By Chris Cole and Charles Potts
Unless you have been living on a desert island for the past few years, you would be hard-pressed to miss the technological revolution that is sweeping our nation’s financial system and the larger global economy.
While a desert island might sound appealing today, especially during a worldwide pandemic, community bankers have done anything but isolate on a tropical oasis. Instead, they have stepped up as leaders in the epicenters of their communities, meeting the challenges and embracing the opportunities to engage with their customers through digital solutions.
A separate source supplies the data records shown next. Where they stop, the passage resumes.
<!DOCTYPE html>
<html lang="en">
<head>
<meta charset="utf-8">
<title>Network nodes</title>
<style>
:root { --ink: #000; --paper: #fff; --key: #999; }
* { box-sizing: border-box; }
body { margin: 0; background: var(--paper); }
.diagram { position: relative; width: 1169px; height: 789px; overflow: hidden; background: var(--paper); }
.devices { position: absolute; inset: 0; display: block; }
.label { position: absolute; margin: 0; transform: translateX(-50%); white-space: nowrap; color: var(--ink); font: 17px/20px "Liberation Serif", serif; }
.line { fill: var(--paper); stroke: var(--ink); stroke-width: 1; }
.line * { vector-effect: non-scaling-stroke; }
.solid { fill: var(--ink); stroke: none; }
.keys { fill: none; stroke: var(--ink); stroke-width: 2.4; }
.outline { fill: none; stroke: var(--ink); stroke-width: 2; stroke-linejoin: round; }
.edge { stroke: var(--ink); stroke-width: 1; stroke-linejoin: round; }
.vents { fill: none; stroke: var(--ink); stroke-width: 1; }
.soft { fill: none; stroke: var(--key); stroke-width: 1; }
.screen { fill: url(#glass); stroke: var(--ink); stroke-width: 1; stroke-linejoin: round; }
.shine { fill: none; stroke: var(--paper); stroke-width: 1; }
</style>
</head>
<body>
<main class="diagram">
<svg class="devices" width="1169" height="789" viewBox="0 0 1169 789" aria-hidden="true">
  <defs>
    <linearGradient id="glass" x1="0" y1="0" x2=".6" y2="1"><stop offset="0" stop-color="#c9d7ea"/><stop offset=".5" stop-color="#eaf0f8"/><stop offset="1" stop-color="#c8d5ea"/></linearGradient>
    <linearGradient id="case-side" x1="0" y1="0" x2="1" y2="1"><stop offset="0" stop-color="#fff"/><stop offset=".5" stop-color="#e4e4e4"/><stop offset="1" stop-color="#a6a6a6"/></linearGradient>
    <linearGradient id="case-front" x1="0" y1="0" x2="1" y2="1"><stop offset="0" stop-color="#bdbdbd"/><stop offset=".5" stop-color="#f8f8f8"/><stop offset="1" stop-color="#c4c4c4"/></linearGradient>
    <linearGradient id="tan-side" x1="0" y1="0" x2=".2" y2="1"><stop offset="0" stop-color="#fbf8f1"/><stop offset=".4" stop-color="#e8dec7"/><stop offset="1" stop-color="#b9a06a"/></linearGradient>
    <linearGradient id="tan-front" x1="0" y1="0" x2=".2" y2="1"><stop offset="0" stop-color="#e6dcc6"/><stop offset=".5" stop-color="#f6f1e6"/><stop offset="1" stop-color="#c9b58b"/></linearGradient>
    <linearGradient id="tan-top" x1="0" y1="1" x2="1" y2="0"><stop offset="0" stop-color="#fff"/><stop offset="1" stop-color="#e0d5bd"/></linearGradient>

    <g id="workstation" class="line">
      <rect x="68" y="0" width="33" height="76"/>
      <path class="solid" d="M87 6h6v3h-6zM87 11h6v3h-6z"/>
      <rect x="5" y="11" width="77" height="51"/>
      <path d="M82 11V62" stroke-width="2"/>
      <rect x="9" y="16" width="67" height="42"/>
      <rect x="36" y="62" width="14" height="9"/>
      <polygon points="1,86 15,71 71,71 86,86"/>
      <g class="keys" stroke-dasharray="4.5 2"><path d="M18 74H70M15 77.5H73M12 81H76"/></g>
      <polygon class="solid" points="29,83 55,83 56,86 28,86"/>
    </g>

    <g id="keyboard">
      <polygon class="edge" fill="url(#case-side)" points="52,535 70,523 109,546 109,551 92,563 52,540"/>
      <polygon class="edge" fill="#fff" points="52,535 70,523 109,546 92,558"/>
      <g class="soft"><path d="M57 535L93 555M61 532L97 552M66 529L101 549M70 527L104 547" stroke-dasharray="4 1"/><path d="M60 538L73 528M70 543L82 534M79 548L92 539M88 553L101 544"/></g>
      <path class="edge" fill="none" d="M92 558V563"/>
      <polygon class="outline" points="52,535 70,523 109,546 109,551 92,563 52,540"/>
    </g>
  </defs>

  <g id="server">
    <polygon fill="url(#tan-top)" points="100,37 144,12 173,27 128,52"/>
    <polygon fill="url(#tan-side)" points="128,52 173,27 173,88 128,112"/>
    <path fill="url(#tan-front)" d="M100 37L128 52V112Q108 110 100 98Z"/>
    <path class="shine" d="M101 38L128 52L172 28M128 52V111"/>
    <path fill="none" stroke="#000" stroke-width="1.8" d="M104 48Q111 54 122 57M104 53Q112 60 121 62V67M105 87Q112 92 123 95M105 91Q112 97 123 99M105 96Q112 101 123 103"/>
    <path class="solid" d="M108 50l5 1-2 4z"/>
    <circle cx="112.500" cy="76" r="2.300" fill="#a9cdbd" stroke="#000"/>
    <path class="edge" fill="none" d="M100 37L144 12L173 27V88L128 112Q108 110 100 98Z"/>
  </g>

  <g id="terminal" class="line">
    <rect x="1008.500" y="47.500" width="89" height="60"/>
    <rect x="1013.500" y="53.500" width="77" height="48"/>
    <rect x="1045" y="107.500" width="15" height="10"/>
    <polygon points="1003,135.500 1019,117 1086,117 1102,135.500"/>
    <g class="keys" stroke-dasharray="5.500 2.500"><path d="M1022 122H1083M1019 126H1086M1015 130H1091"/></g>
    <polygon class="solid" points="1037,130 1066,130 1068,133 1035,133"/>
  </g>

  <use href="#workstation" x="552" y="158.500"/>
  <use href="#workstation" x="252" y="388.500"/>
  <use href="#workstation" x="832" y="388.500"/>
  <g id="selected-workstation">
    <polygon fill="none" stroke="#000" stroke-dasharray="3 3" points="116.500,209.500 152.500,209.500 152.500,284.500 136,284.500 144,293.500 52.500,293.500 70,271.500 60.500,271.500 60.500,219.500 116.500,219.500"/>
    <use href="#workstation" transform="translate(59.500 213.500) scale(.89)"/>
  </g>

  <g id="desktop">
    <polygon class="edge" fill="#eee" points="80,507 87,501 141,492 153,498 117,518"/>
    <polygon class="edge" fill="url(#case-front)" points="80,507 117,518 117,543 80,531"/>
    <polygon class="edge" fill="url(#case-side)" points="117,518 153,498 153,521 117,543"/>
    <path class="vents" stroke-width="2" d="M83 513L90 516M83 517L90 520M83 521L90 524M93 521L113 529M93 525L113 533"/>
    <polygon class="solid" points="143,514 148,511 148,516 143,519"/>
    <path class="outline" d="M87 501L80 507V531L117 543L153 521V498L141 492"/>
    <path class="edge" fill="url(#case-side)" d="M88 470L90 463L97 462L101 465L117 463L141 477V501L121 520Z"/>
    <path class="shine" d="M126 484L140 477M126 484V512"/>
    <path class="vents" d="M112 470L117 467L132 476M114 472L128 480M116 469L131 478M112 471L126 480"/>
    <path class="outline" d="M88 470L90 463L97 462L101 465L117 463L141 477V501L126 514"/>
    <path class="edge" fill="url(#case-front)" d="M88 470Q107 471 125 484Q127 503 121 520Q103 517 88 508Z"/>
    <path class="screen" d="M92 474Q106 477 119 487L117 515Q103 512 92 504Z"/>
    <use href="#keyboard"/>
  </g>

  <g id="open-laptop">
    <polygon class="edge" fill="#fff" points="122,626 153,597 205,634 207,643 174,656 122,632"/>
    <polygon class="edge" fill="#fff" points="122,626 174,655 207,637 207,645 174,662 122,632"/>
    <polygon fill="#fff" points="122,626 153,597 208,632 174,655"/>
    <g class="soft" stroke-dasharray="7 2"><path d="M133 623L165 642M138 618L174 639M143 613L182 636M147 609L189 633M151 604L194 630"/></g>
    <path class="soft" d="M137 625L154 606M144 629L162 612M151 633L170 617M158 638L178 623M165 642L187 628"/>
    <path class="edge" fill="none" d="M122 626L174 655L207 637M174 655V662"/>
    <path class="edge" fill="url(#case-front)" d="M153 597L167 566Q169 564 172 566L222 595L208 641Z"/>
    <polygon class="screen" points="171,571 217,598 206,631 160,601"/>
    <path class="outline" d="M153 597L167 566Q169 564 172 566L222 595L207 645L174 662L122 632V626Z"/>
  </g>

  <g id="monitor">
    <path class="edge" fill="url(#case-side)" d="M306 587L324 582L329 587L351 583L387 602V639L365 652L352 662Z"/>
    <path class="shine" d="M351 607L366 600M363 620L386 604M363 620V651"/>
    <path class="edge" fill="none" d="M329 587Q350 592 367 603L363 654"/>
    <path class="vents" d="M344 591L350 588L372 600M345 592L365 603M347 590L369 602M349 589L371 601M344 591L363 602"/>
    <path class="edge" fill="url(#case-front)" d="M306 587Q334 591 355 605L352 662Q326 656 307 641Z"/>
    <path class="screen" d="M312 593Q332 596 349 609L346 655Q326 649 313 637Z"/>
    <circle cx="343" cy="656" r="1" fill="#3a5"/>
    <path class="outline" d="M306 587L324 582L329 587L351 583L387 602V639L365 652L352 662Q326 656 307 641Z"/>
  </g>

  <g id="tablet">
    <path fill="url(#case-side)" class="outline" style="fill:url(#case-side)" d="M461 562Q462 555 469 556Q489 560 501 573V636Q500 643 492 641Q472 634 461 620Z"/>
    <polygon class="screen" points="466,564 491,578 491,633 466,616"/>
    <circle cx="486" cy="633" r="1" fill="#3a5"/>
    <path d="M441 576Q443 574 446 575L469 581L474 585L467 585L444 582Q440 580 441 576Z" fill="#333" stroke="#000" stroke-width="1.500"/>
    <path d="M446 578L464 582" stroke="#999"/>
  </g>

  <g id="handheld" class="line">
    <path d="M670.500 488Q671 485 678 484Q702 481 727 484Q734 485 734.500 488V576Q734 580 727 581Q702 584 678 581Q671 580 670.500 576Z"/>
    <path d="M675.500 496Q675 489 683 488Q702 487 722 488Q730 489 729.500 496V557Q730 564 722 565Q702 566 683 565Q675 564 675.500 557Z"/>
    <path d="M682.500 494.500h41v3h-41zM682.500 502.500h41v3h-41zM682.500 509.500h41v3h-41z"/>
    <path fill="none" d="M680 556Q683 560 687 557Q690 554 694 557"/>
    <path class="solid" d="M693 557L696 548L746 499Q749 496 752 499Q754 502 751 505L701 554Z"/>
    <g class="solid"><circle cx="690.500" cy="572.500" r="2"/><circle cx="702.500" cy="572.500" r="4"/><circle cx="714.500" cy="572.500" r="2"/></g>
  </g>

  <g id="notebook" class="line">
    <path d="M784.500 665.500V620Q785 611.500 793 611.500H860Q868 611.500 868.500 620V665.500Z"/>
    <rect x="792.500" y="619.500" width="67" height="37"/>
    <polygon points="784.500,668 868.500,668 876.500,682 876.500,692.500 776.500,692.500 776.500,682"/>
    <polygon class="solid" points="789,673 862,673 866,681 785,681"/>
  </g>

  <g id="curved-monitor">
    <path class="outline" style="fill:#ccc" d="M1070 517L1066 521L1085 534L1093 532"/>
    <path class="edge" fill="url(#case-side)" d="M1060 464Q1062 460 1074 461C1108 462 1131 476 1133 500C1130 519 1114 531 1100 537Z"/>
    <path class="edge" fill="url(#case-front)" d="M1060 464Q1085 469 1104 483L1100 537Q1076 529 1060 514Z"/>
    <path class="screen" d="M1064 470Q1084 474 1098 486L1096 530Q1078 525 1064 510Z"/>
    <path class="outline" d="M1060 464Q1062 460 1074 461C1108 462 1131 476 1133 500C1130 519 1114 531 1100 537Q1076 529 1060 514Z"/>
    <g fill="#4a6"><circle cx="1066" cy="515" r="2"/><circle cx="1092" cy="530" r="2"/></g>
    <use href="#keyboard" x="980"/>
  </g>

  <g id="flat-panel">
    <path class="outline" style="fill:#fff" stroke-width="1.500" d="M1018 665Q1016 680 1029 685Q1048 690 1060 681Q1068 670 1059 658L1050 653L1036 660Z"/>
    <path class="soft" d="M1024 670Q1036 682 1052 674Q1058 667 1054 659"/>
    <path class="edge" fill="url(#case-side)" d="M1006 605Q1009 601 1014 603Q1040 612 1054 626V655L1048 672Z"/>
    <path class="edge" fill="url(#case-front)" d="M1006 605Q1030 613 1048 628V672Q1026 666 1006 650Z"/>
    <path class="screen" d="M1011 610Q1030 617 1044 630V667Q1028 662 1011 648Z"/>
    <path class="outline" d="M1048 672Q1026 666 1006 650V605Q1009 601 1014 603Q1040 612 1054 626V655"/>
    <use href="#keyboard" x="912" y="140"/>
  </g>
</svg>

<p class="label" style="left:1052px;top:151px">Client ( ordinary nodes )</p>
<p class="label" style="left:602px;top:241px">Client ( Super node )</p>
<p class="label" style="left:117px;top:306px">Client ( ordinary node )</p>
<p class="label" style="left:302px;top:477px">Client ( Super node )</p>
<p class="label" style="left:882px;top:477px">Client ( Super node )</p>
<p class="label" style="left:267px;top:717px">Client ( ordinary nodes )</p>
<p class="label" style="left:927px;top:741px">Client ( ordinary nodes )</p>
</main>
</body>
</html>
Fintech, once considered a buzzword, is simply the delivery of financial services in a streamlined and efficient manner utilizing technology. And every community banker knows first-hand that fintech is no longer just nice-to-have, but it is essential to achieve the success and growth critical to our nation’s economic future.
The tides are also shifting in favor of more innovative regulatory approaches as regulators begin to take a closer look at their roles and responsibilities to reduce unnecessary paperwork and streamline out-of-date regulatory requirements.
Even amid the constraints of this global pandemic, regulators are exploring conversations about how to improve processes from “how we’ve always done it” to a more efficient supervisory approach.
Take, for example, the FDIC’s recently announced competition to help develop a new and innovative approach to financial reporting, particularly for community banks. This initiative is intended to explore the use of technology through a tech sprint--to streamline and limit the laborious and manual processes required by banks to complete the quarterly Call Report, a goal sought by ICBA for more than a decade.
Other regulators have also been encouraging banks to innovate. Both the OCC and the CFPB announced virtual innovation office hours in July to “discuss financial technology (fintech), new products or services, partnering with a bank or fintech company, or other matters related to responsible innovation in financial services.” And the Federal Reserve Banks are providing similar virtual meetings at varying times in their districts.
These developments suggest that regulatory bodies are awakening to new innovative products and tools. This hands-on engagement, and willingness to identify the bottlenecks in regulatory supervision could spawn much needed innovation and new ideas for the ultimate benefit of the community banking industry.
As regulators embrace Regtech, additional questions will address several unknowns, including:
- How will banks be expected to execute on these changes?
- What short-term and long-term impacts will this evolution have on the availability of credit in markets served by community banks?
- How will fintechs and core providers be able to support this new charge?
- How can we ensure community bankers are at the table to provide real-world perspective on how regulatory oversight aligns with the community bank business model, a model based upon customer relationships, not transaction volumes?
A lot of these questions remain unanswered, and we expect we will have to assess them on a case-by-case basis as details begin to solidify. But ICBA will continue to work closely with regulators, advocating on behalf of community banks, ensuring your best interests remain front and center, and advocating for better technology solutions to address compliance hurdles we have had for decades.
Because at the end of the day, if community banks flourish, the communities, and customers they serve will continue to thrive.
Chris Cole is ICBA Executive Vice President and Senior Regulatory Counsel and Charles Potts is ICBA Senior Vice President and Chief Innovation Officer.